The state of environmental degradation in the Ipo Dam watershed system is a classic case of making two steps forward and one step back. It can also be likened to a tug-of-war between the settlers and the government/volunteers.
The fragile ecosystem of the watershed can only take so much. If the endless cycle of reforestation (on the part of the government and volunteers) and deforestation (on the part of the settlers) continues, soon there will be nothing left to protect in the Ipo watershed.
The national government is no help, either, what with the never-ending wrangling between the DENR and the MWSS on who should be responsible for what.
While we wait for them to settle their differences, it would be a good idea to look at a model that actually worked, like what they did in Subic Bay.
When Mount Pinatubo erupted in 1991, the Aeta community that lived in its slopes was dislocated. The government allocated a site for them in Subic, Zambales, and a rehabilitation program began. Part of this program is the deputisation of the Aetas themselves as wardens of the forest, working for the local government as paid guides in what is known as JEST (Jungle Environment Survival Training), an eco-pilgrimage tourism project.
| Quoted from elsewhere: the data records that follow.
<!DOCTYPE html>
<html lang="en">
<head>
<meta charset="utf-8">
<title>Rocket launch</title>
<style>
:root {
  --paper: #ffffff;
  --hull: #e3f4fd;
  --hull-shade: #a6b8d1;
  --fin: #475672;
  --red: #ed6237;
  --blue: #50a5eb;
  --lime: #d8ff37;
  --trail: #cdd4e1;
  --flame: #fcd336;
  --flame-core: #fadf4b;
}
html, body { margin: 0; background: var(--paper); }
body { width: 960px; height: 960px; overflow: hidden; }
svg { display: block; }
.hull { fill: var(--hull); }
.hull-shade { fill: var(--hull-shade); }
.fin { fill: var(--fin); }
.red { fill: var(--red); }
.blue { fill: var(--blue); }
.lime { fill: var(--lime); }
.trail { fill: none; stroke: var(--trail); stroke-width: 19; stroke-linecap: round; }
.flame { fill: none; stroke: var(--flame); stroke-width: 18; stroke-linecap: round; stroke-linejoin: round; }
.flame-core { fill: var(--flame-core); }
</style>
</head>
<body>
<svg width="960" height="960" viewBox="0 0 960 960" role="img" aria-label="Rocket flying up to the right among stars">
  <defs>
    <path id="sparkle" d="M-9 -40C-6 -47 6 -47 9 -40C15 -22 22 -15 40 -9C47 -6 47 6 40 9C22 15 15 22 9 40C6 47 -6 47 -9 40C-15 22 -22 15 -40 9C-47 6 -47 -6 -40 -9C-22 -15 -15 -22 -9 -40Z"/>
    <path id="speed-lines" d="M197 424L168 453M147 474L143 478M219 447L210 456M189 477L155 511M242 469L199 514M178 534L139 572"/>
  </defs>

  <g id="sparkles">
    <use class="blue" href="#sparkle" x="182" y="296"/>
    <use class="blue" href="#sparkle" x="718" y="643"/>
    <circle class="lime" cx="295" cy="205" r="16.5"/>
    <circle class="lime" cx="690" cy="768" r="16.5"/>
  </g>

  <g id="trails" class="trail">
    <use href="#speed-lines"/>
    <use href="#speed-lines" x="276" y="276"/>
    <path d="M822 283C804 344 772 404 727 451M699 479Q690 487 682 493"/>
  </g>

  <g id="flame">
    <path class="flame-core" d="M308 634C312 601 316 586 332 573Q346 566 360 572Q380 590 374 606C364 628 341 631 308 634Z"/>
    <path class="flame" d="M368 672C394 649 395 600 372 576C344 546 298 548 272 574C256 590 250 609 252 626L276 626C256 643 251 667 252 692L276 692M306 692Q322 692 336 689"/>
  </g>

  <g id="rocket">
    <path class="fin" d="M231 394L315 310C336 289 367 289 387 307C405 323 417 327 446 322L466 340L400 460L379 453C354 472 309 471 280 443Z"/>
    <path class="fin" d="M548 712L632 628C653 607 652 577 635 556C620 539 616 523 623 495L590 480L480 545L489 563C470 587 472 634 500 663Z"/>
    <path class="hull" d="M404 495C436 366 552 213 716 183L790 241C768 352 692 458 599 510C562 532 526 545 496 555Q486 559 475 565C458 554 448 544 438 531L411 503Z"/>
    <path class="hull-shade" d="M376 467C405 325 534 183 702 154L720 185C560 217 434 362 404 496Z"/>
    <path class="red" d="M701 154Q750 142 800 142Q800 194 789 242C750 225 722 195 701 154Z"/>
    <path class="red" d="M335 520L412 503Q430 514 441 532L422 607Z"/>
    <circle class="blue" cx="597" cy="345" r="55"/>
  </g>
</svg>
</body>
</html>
By offering them with an alternative source of income other than the destructive slash-and-burn farming, the Aetas look to the forest as a sustainable source of income, becoming its most avid nurturers.